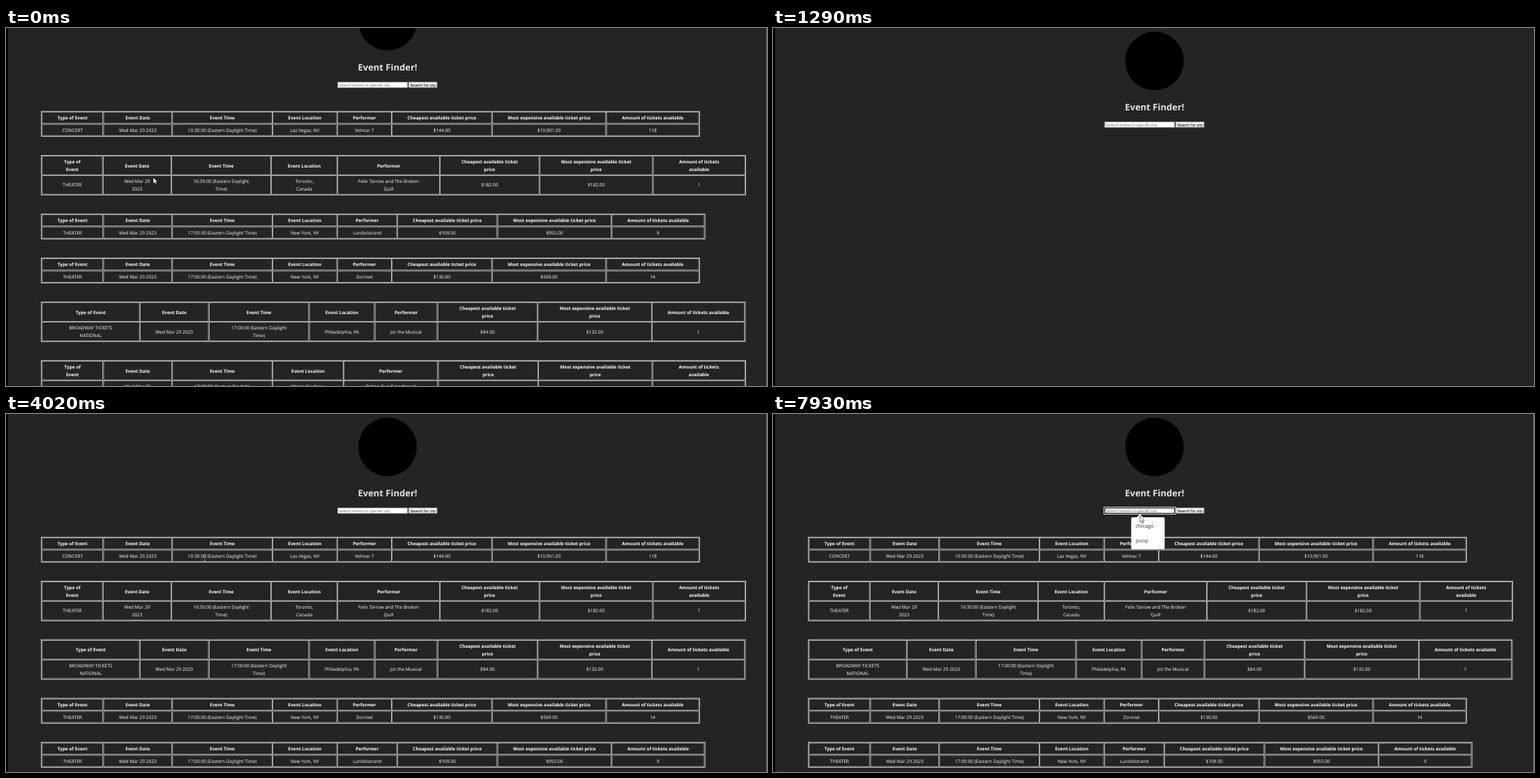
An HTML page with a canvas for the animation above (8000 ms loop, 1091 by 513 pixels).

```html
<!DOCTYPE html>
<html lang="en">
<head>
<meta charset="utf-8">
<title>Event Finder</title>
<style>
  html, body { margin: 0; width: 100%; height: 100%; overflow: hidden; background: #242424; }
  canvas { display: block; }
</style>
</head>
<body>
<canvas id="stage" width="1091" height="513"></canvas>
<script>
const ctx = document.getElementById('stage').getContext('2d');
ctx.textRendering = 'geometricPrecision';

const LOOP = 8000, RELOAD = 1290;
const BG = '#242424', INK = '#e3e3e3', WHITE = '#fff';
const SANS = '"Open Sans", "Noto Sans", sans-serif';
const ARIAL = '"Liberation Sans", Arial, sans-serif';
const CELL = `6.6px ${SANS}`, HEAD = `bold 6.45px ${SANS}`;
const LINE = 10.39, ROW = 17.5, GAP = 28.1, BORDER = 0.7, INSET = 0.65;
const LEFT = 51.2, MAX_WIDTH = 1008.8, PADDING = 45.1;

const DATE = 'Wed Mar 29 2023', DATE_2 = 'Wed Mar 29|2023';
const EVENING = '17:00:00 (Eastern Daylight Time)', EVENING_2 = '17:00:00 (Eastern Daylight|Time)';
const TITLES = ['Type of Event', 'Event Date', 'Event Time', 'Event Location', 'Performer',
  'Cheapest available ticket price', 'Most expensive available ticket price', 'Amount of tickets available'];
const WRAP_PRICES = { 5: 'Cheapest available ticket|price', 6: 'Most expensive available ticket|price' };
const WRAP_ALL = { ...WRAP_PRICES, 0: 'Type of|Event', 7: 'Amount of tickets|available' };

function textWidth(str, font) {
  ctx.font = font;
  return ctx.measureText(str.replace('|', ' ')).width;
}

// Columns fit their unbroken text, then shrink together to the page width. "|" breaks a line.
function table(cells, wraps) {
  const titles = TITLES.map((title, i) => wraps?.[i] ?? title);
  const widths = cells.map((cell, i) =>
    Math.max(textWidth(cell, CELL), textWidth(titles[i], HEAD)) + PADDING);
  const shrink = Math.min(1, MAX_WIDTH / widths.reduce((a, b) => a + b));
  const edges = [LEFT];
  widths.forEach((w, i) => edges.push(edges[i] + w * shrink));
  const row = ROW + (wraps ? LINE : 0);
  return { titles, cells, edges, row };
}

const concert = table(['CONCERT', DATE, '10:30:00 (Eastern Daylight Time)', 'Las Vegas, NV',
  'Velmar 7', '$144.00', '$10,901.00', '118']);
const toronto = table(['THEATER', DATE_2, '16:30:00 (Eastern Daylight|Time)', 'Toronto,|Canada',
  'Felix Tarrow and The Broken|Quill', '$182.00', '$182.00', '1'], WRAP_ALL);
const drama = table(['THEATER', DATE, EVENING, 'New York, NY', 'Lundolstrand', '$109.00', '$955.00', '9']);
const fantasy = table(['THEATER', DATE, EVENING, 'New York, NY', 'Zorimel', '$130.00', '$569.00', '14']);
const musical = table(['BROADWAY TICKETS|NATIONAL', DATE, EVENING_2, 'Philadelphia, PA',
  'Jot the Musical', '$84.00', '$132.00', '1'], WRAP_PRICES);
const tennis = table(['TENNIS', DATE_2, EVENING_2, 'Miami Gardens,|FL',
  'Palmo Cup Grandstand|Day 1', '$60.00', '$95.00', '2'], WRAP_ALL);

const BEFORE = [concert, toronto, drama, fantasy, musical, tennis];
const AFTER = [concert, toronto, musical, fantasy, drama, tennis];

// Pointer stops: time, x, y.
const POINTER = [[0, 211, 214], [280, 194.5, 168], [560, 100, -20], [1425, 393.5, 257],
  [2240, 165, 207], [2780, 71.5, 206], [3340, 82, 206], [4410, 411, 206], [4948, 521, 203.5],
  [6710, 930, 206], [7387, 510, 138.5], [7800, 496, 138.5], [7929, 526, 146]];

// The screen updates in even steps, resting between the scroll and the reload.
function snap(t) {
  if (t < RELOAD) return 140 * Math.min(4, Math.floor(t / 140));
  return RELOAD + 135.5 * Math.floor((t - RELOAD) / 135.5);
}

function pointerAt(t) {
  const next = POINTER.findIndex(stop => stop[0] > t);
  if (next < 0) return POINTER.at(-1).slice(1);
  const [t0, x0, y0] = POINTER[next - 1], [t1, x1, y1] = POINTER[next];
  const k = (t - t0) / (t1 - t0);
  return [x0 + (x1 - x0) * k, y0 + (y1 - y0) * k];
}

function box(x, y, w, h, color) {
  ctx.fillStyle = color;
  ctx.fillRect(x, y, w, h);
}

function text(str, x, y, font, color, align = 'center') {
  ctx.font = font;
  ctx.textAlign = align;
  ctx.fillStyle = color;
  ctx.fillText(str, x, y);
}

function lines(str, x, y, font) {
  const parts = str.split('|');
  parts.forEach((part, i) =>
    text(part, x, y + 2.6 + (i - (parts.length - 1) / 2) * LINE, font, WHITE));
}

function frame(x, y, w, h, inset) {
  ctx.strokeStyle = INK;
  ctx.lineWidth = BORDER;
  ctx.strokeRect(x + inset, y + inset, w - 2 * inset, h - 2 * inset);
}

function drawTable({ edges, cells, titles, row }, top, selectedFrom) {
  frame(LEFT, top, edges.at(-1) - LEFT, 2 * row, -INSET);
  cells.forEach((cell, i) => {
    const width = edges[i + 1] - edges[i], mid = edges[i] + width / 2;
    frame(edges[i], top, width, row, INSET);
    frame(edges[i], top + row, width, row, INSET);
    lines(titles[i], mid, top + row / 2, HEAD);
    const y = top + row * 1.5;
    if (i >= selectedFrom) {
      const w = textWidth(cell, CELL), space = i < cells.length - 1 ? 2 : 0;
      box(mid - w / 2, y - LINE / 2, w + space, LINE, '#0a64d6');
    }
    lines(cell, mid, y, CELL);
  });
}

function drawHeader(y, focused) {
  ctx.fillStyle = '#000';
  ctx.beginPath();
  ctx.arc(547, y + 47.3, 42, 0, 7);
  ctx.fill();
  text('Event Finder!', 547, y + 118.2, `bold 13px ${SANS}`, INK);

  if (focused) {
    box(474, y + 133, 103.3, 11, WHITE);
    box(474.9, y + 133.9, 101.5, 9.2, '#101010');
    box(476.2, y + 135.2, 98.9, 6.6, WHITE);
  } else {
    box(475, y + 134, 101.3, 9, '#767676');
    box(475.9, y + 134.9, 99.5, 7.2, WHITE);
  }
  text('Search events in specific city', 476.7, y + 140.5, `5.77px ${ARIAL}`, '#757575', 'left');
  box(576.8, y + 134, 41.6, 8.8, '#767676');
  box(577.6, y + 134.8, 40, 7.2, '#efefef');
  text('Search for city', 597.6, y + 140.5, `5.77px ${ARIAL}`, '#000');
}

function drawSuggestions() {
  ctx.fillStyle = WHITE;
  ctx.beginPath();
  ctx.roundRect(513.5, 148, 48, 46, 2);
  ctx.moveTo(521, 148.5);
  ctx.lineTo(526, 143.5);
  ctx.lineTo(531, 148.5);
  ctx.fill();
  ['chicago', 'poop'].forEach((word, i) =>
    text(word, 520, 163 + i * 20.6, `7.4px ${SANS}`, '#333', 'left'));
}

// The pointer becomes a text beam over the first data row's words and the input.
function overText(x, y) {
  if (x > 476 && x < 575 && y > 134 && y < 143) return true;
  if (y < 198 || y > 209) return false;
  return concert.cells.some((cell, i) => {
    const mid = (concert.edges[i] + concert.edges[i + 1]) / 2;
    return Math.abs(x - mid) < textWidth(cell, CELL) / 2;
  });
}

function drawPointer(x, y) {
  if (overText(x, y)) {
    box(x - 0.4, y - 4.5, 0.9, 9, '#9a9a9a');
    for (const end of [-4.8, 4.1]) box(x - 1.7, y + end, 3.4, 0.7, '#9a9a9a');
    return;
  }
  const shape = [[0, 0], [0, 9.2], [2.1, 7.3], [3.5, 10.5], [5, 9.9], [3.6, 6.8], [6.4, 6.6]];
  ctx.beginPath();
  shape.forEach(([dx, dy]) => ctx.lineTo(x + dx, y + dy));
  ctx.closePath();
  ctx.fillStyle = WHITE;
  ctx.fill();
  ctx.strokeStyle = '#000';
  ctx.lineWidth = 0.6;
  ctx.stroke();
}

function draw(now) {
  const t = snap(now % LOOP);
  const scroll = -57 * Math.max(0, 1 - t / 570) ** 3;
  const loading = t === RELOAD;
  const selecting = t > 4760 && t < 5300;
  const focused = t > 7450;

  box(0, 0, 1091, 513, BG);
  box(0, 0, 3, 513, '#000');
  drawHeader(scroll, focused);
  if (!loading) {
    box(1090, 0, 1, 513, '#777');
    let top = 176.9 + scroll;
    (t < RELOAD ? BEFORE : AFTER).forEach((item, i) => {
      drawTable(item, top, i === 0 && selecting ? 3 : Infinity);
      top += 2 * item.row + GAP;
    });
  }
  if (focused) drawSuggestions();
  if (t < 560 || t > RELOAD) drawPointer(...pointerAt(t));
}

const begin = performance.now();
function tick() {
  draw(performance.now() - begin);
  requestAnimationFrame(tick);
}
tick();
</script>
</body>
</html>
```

·····

## What is required:
Could you tally the lines in the data that contain the string "height" and answer with the number alone?

## Output of the exercise:
2